In the early nineties, two Saudi activists sought asylum in Britain, Dr Sa’ad Al-Faqih and his partner in the Movement for Islamic Reform in Arabia, Dr Mohammad Al-Massari. They began political activity in opposition to their country’s government which bothered the ruling family prompting them to threaten to cancel the Yamamah arms deal Saudi Arabia signed with Britain, worth over $70 billion.
British Prime Minister at the time John Major made great efforts to convince the Saudi monarch, King Fahd Bin Abdul Aziz, that he could not deport the two activists without a court ruling because they obtained the right to asylum and the law prohibits their deportation and extradition.
King Fahd then passed away, and Major retired from political work, as did as his successor, Tony Blair and Cameron will be retiring in a year. However, Dr Faqih and Dr Al-Massari still live in Britain; have its protection and citizenship and their children are studying in its universities.
The British government commissioned an internal government review of the MB’s activities in Britain to send a double message. The first message is to its allies and main trading partners, namely Saudi Arabia, the United Arab Emirates and Egypt, in which Britain says it takes their demands to shut out Brotherhood members and leaders seriously and secondly, to those affiliated with the Brotherhood in the Arab countries to send the message that they are not welcome in Britain.
The order issued by a court in the Egyptian governorate of Minya sentencing 529 people, mostly Muslim Brotherhood supporters, to death ten days ago is the greatest service provided by the Egyptian judiciary and the government, who intervened and influenced the ruling, to the Muslim Brotherhood and their supporters. This ruling supports any application for asylum in Britain or any European country. Asylum seekers need only to submit this sentencing to the court to prove their lives are in danger and that the judiciary in their country is unfair and not independent.

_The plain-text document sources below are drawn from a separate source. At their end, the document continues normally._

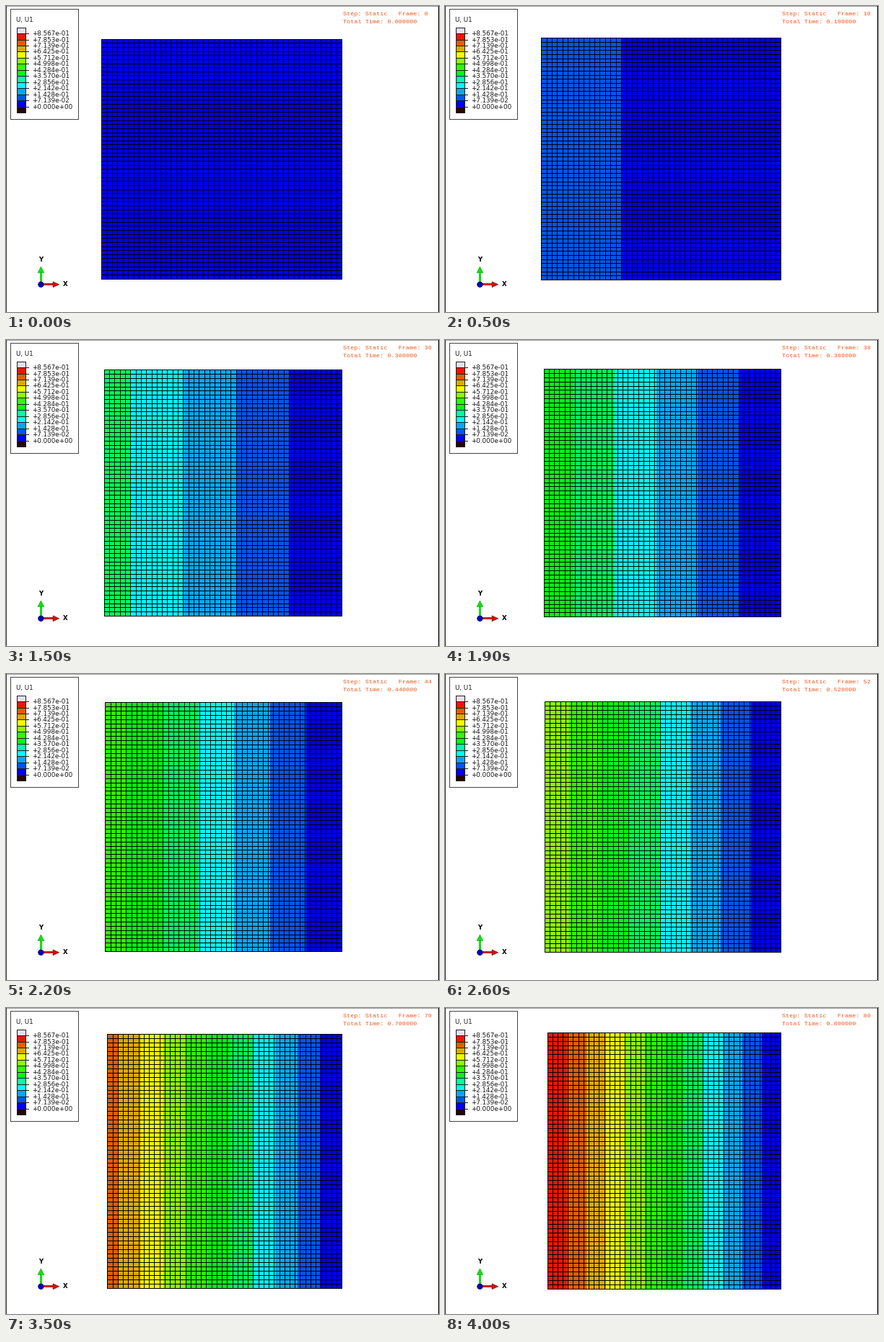
These frames come from a looping animation (600x425 px, 4100 ms). A matplotlib script:

```python
import numpy as np
import matplotlib.pyplot as plt
from matplotlib.animation import FuncAnimation
from matplotlib.collections import LineCollection
from matplotlib.patches import Circle, Polygon, Rectangle

W, H, DPI = 600, 425, 100
FRAMES, INTERVAL = 41, 100
COLS, ROWS = 45, 59
RIGHT, MID_Y = 465.6, 212.2
U_MAX = 0.85673
STEP = U_MAX / 12
PX = 72 / DPI  # one pixel in points

BANDS = ["#0000ff", "#0055ff", "#00a8ff", "#00ffff", "#00ff5c", "#00ff10",
         "#2eff00", "#8cff00", "#f0ff00", "#e0a800", "#e45d00", "#e41a00"]
BELOW, ABOVE, TEAL = "#240800", "#e2e2ea", "#00ffae"

fig = plt.figure(figsize=(W / DPI, H / DPI), dpi=DPI, facecolor="white")
ax = fig.add_axes([0, 0, 1, 1])
ax.set_xlim(0, W)
ax.set_ylim(H, 0)
ax.axis("off")


def box(x, y, w, h, color, z=1):
    patch = Rectangle((x, y), w, h, fc=color, ec="none", lw=0,
                      snap=False, zorder=z)
    return ax.add_patch(patch)


def label(x, y, text, size, color="#181818", font="DejaVu Sans", **kw):
    return ax.text(x, y, text, fontsize=size * PX, color=color,
                   family=font, **kw)


def draw_border():
    box(0, 0, W, 1, "#a0a0a0")
    box(0, 0, 1, H, "#333333")
    box(W - 1, 0, 1, H, "#000000")


def draw_legend():
    x0, y0, x1, y1 = 6, 4, 100, 157
    for x, y, w, h in [(x0, y0, x1 - x0 + 1, 1), (x0, y1, x1 - x0 + 1, 1),
                       (x0, y0, 1, y1 - y0 + 1), (x1, y0, 1, y1 - y0 + 1)]:
        box(x, y, w, h, "#444444")
    label(14, 22.3, "U, U1", 8.8)

    colors = BANDS[:4] + [TEAL] + BANDS[5:]
    swatches = [ABOVE] + colors[::-1] + [BELOW]
    edges = np.round(29.6 + 8.46 * np.arange(15)).astype(int)
    for color, top, bottom in zip(swatches, edges, edges[1:]):
        box(15, top, 13, bottom - top, color)
    for y in edges:
        box(15, y, 13, 1, "#202020", 2)
    for x in (15, 27):
        box(x, edges[0], 1, edges[-1] - edges[0], "#202020", 2)
    for i, y in enumerate(edges[1:-1]):
        box(28, y, 4, 1, "#202020", 2)
        label(36.5, y + 3.4, f"+{(12 - i) * STEP:.3e}", 8.8)


def draw_triad():
    x, y = 48.4, 386.8
    green, red = "#10e010", "#d01400"
    box(47, 370, 3, 14, green)
    box(51, 385, 15, 3, red)
    heads = [([(x, 362), (x - 4.4, 370.5), (x + 4.4, 370.5)], green, "#0a9a0a"),
             ([(73.8, y), (65, y - 4), (65, y + 4)], red, "#6a0a00")]
    for points, fill, edge in heads:
        ax.add_patch(Polygon(points, fc=fill, ec=edge, lw=0.5 * PX, zorder=2))
    ax.add_patch(Circle((x, y), 3.7, fc="#0000c8", ec="#000050",
                        lw=0.8 * PX, zorder=3))
    label(x - 0.3, 355.4, "Y", 8.6, "black", weight="bold", ha="center")
    label(82.3, 389.4, "X", 8.6, "black", weight="bold", ha="center")


draw_border()
draw_legend()
draw_triad()

bands = [box(0, 0, 0, 0, color, 3) for color in BANDS]
mesh = LineCollection([], colors="black", linewidths=PX, capstyle="butt",
                      snap=False, zorder=4)
ax.add_collection(mesh, autolim=False)
header = [label(467, y, "", 8.5, "#f05a1e", "Liberation Mono")
          for y in (13.2, 23.7)]


def update(i):
    t = 0.02 * i
    left = 132.6 + 11.8 * t
    half = 166.5 + 14.2 * t

    # pixel centres keep the mesh lines one pixel wide
    xs = np.floor(np.linspace(left, RIGHT, COLS + 1)) + 0.5
    ys = np.round(np.linspace(MID_Y - half, MID_Y + half, ROWS + 1)) + 0.5
    x0, x1, y0, y1 = xs[0], xs[-1], ys[0], ys[-1]
    mesh.set_segments(
        [[(x, y0 - 0.5), (x, y1 + 0.5)] for x in xs]
        + [[(x0 - 0.5, y), (x1 + 0.5, y)] for y in ys])

    # displacement falls linearly from the left side to zero on the right
    peak = max(U_MAX * t / 0.8, 1e-9)
    share = np.minimum(np.arange(13) * STEP / peak, 1)
    cuts = np.round(x1 - (x1 - x0) * share)
    for band, a, b in zip(bands, cuts, cuts[1:]):
        band.set_bounds(b, y0, a - b, y1 - y0)
        band.set_visible(a > b)

    header[0].set_text(f"Step: Static   Frame: {2 * i}")
    header[1].set_text(f"Total Time: {t:.6f}")
    return [*bands, mesh, *header]


anim = FuncAnimation(fig, update, frames=FRAMES, interval=INTERVAL,
                     repeat=True, repeat_delay=0, blit=False)
plt.show()
```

Arab governments may issue laws any minute criminalising the MB and putting it on the terrorism list but, in the West, it is different, as they must prove such accusations with documentation and evidence, and I believe this is a very difficult task and may take years of legal deliberations. Also, the commission formed to assess the MB and its activities and practices may need years to submit its report to the government regarding the results of their research and studies.
Our problem in the Arab countries, and even in third world countries, is the absence of a fair and independent judiciary which is an essential part of a democratic system. This is why we believe governments in the developed countries can do whatever they want and issue the rulings they want without being accountable, just like in any third world country.
All forms of pressure and temptation can buy anything except for an independent judiciary in which the judges apply the law equally and justly on everyone, from the sons of lords to the sons of slaves, without any discrimination.
Translated from Raialyoum, 2 April, 2014
The views expressed in this article belong to the author and do not necessarily reflect the editorial policy of Middle East Monitor.